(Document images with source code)
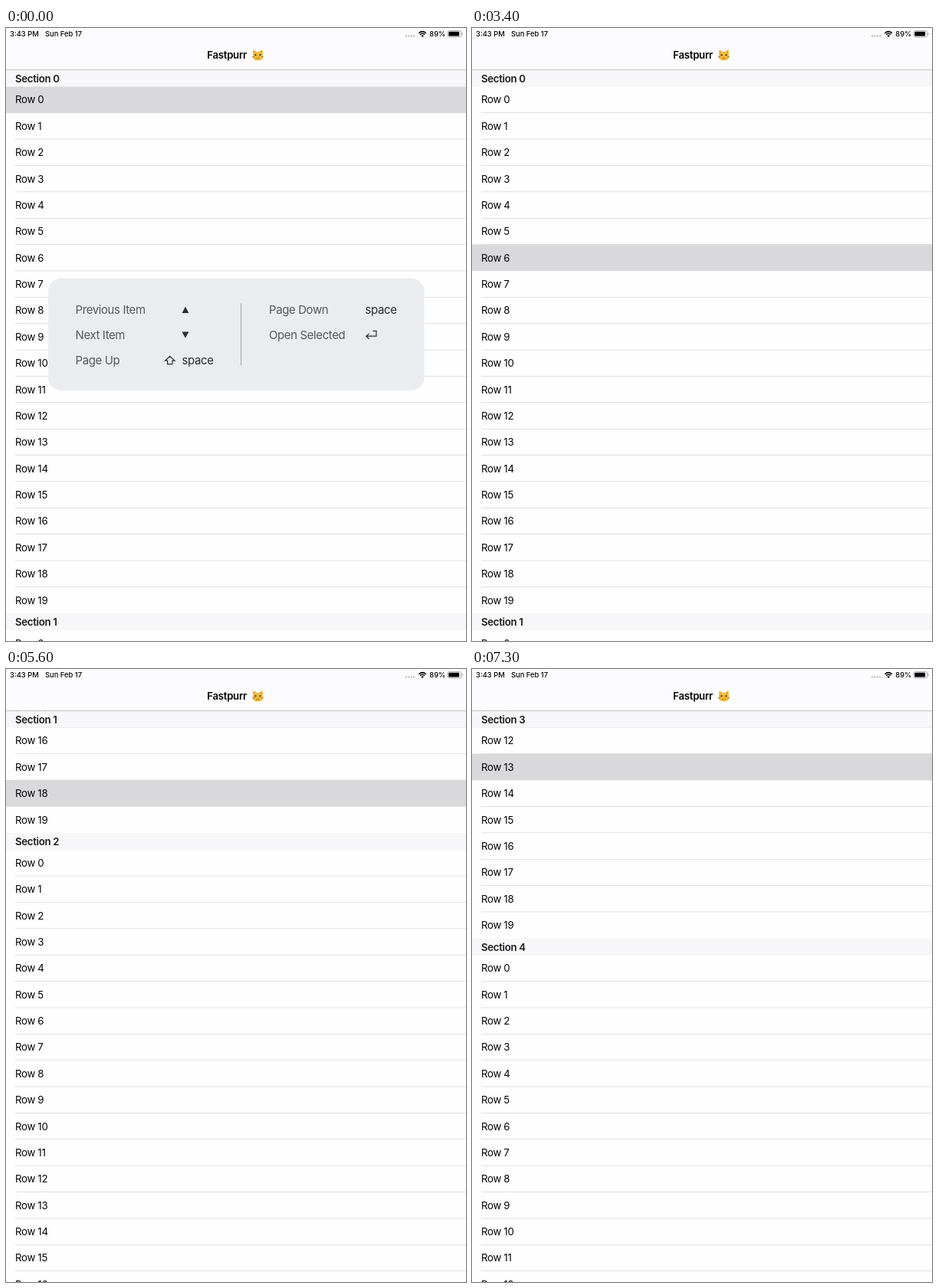
Recreate the animation shown at these times as an HTML page with a canvas. Size 600 by 800 pixels, loop 7400 ms.

```html
<!DOCTYPE html>
<html lang="en">
<head>
<meta charset="utf-8">
<title>Table with keyboard navigation</title>
<style>
html, body { margin: 0; width: 100%; height: 100%; overflow: hidden; background: #fefdff; }
canvas { display: block; }
</style>
</head>
<body>
<canvas id="stage" width="600" height="800"></canvas>
<script>
const ctx = document.getElementById('stage').getContext('2d');
const LOOP = 7400;
const PT = 600 / 768;                 // pixels per layout point
const ROW = 44 * PT, HEADER = 28 * PT, NAV = 70 * PT, INSET = 12;
const ROWS = 20, SECTIONS = 6, SECTION = HEADER + ROWS * ROW;
const PAPER = '#fefdff', INK = '#050506';

const rowOffset = index => Math.floor(index / ROWS) * SECTION + index % ROWS * ROW;
const FIRST = rowOffset(36), SECOND = rowOffset(72), PAGE = 682;

// [start time, selected row, scroll offset]
const steps = [
  [0, 0, 0], [2500, 1, 0], [2700, 2, 0], [2900, 3, 0], [3100, 4, 0],
  [3300, 5, 0], [3400, 6, 0], [3700, 7, 0],
  [4000, 7, 30], [4100, 7, 190], [4200, 7, 396], [4500, 7, 673.2], [4600, 7, PAGE],
  [4800, 7, PAGE + 190], [4900, 7, PAGE + 396],
  [5200, 36, FIRST], [5300, 37, FIRST], [5600, 38, FIRST], [5700, 39, FIRST],
  [6000, 39, FIRST + 30], [6100, 39, FIRST + 190], [6200, 39, FIRST + 396],
  [6400, 39, FIRST + 673], [6500, 39, FIRST + PAGE], [6600, 39, FIRST + PAGE + 250],
  [6800, 39, FIRST + 2 * PAGE], [7200, 72, SECOND], [7300, 73, SECOND]
];

function rect(x, y, w, h, color) {
  ctx.fillStyle = color;
  ctx.fillRect(x, y, w, h);
}

function text(str, x, y, size, weight = 400, color = INK, spacing = -0.32) {
  ctx.font = `${weight} ${size}px Inter, sans-serif`;
  ctx.letterSpacing = spacing + 'px';
  ctx.fillStyle = color;
  ctx.fillText(str, x, y);
}

function shape(path, color, lineWidth) {
  const p = new Path2D(path);
  if (lineWidth) {
    ctx.lineWidth = lineWidth;
    ctx.strokeStyle = color;
    ctx.stroke(p);
  } else {
    ctx.fillStyle = color;
    ctx.fill(p);
  }
}

function drawTable(selected, scroll) {
  for (let s = 0; s < SECTIONS; s++) {
    const top = NAV + s * SECTION - scroll;
    for (let r = 0; r < ROWS; r++) {
      const y = top + HEADER + r * ROW;
      if (y < 0 || y > 800) continue;
      if (s * ROWS + r === selected) rect(0, y - 0.4, 600, ROW + 0.4, '#d9d8da');
      else if (r < ROWS - 1) rect(INSET, y + ROW - 0.5, 588, 0.5, '#c4c3c8');
      text('Row ' + r, INSET, y + ROW / 2 + 4.7, 13.28);
    }
  }
  for (let s = 0; s < SECTIONS; s++) {
    const top = NAV + s * SECTION - scroll;
    const y = Math.max(top, Math.min(NAV, top + SECTION - HEADER));
    rect(0, y, 600, HEADER, '#f7f6f8');
    text('Section ' + s, INSET, y + HEADER / 2 + 5, 13.28, 600, '#1c1c1e');
  }
}

function drawCat() {
  shape('M322 36L322.3 28.6Q325 29 326.6 31H330.4Q332 29 334.7 28.6L335 36Q336 42.3 328.5 42.5Q321 42.3 322 36Z', '#f3bd3c');
  shape('M323.2 30.2L325.2 31.6L323.3 33ZM333.8 30.2L331.8 31.6L333.7 33Z', '#d98a4a');
  shape('M324.4 35.3a1.1 1.3 0 1 0 2.2 0a1.1 1.3 0 1 0 -2.2 0M330.4 35.3a1.1 1.3 0 1 0 2.2 0a1.1 1.3 0 1 0 -2.2 0', '#4c3320');
  shape('M326.3 39.4Q327.6 40.5 328.5 39Q329.4 40.5 330.7 39.4M320.8 37.5L324 38M336.2 37.5L333 38', '#77501f', 0.7);
}

function drawBars() {
  rect(0, 0, 600, NAV, '#fcfbfd');
  rect(0, 54.3, 600, 0.8, '#b8b7bb');
  text('3:43 PM', 5, 11.3, 9.4, 500, INK, 0);
  text('Sun Feb 17', 51, 11.3, 9.4, 500, INK, 0);
  text('89%', 552.3, 11.3, 9.4, 500, INK, 0);
  for (let i = 0; i < 4; i++) rect(521 + i * 3.4, 9.4, 2.1, 2.1, '#bdbcc0');
  shape('M538.4 6.7Q543.2 2.5 548 6.7M540 8.6Q543.2 5.8 546.4 8.6', INK, 1.5);
  shape('M541.4 10Q543.2 8.6 545 10L543.2 12Z', INK);
  ctx.beginPath();
  ctx.roundRect(576.2, 3.6, 17.6, 8.2, 2.2);
  ctx.lineWidth = 0.7;
  ctx.strokeStyle = '#8a898d';
  ctx.stroke();
  ctx.beginPath();
  ctx.roundRect(577.4, 4.8, 13.8, 5.8, 1.2);
  ctx.fillStyle = INK;
  ctx.fill();
  rect(594.6, 6.4, 0.9, 2.6, '#8a898d');
  text('Fastpurr', 262.3, 39.8, 13.28, 600);
  drawCat();
}

function drawShortcuts() {
  const label = (str, x, y) => text(str, x, y, 15, 400, '#58585c', -0.4);
  const key = (str, x, y) => text(str, x, y, 15, 400, '#2c2c2f', -0.4);
  label('Previous Item', 90.5, 373.3);
  label('Next Item', 90.5, 406.1);
  label('Page Up', 90.5, 439);
  label('Page Down', 343, 373.3);
  label('Open Selected', 343, 406.1);
  key('space', 229.5, 439);
  key('space', 468.5, 373.3);
  shape('M234 363.6L238.4 372H229.6ZM234 404.8L238.4 396.4H229.6Z', '#2c2c2f');
  shape('M213.8 428.4L220 434.2H217V438.6H210.6V434.2H207.6Z', '#2c2c2f', 1.2);
  shape('M478.4 395.4H483V402.2H470M473.6 398.6L469.8 402.2L473.6 405.8', '#2c2c2f', 1.2);
  rect(306.3, 359.5, 0.8, 81, '#8e8e93');
}

function drawPanel(fading) {
  ctx.save();
  if (fading) {
    ctx.translate(300, 400);
    ctx.scale(0.953, 0.953);
    ctx.translate(-300, -400);
  }
  ctx.beginPath();
  ctx.roundRect(55, 326.7, 490.5, 146.6, 17);
  ctx.fillStyle = fading ? PAPER : '#ebecef';
  ctx.fill();
  if (fading) ctx.globalAlpha = 0.06;
  drawShortcuts();
  ctx.restore();
}

function frame(now) {
  const t = now % LOOP;
  const [, selected, scroll] = steps.findLast(step => step[0] <= t);
  rect(0, 0, 600, 800, PAPER);
  drawTable(selected, scroll);
  drawBars();
  if (t < 2300) drawPanel(t >= 2100);
  requestAnimationFrame(frame);
}

requestAnimationFrame(() => {
  const start = performance.now();
  frame(0);
  const tick = () => performance.now() - start;
  const baseFrame = frame;
  frame = () => baseFrame(Math.max(0, tick()));
});
</script>
</body>
</html>
```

* WHAT TO WORK ON: Read the entries and pick out all lines that include the word "color".

* RESULT OF THIS TASK:
function rect(x, y, w, h, color) {
  ctx.fillStyle = color;
function text(str, x, y, size, weight = 400, color = INK, spacing = -0.32) {
  ctx.fillStyle = color;
function shape(path, color, lineWidth) {
    ctx.strokeStyle = color;
    ctx.fillStyle = color;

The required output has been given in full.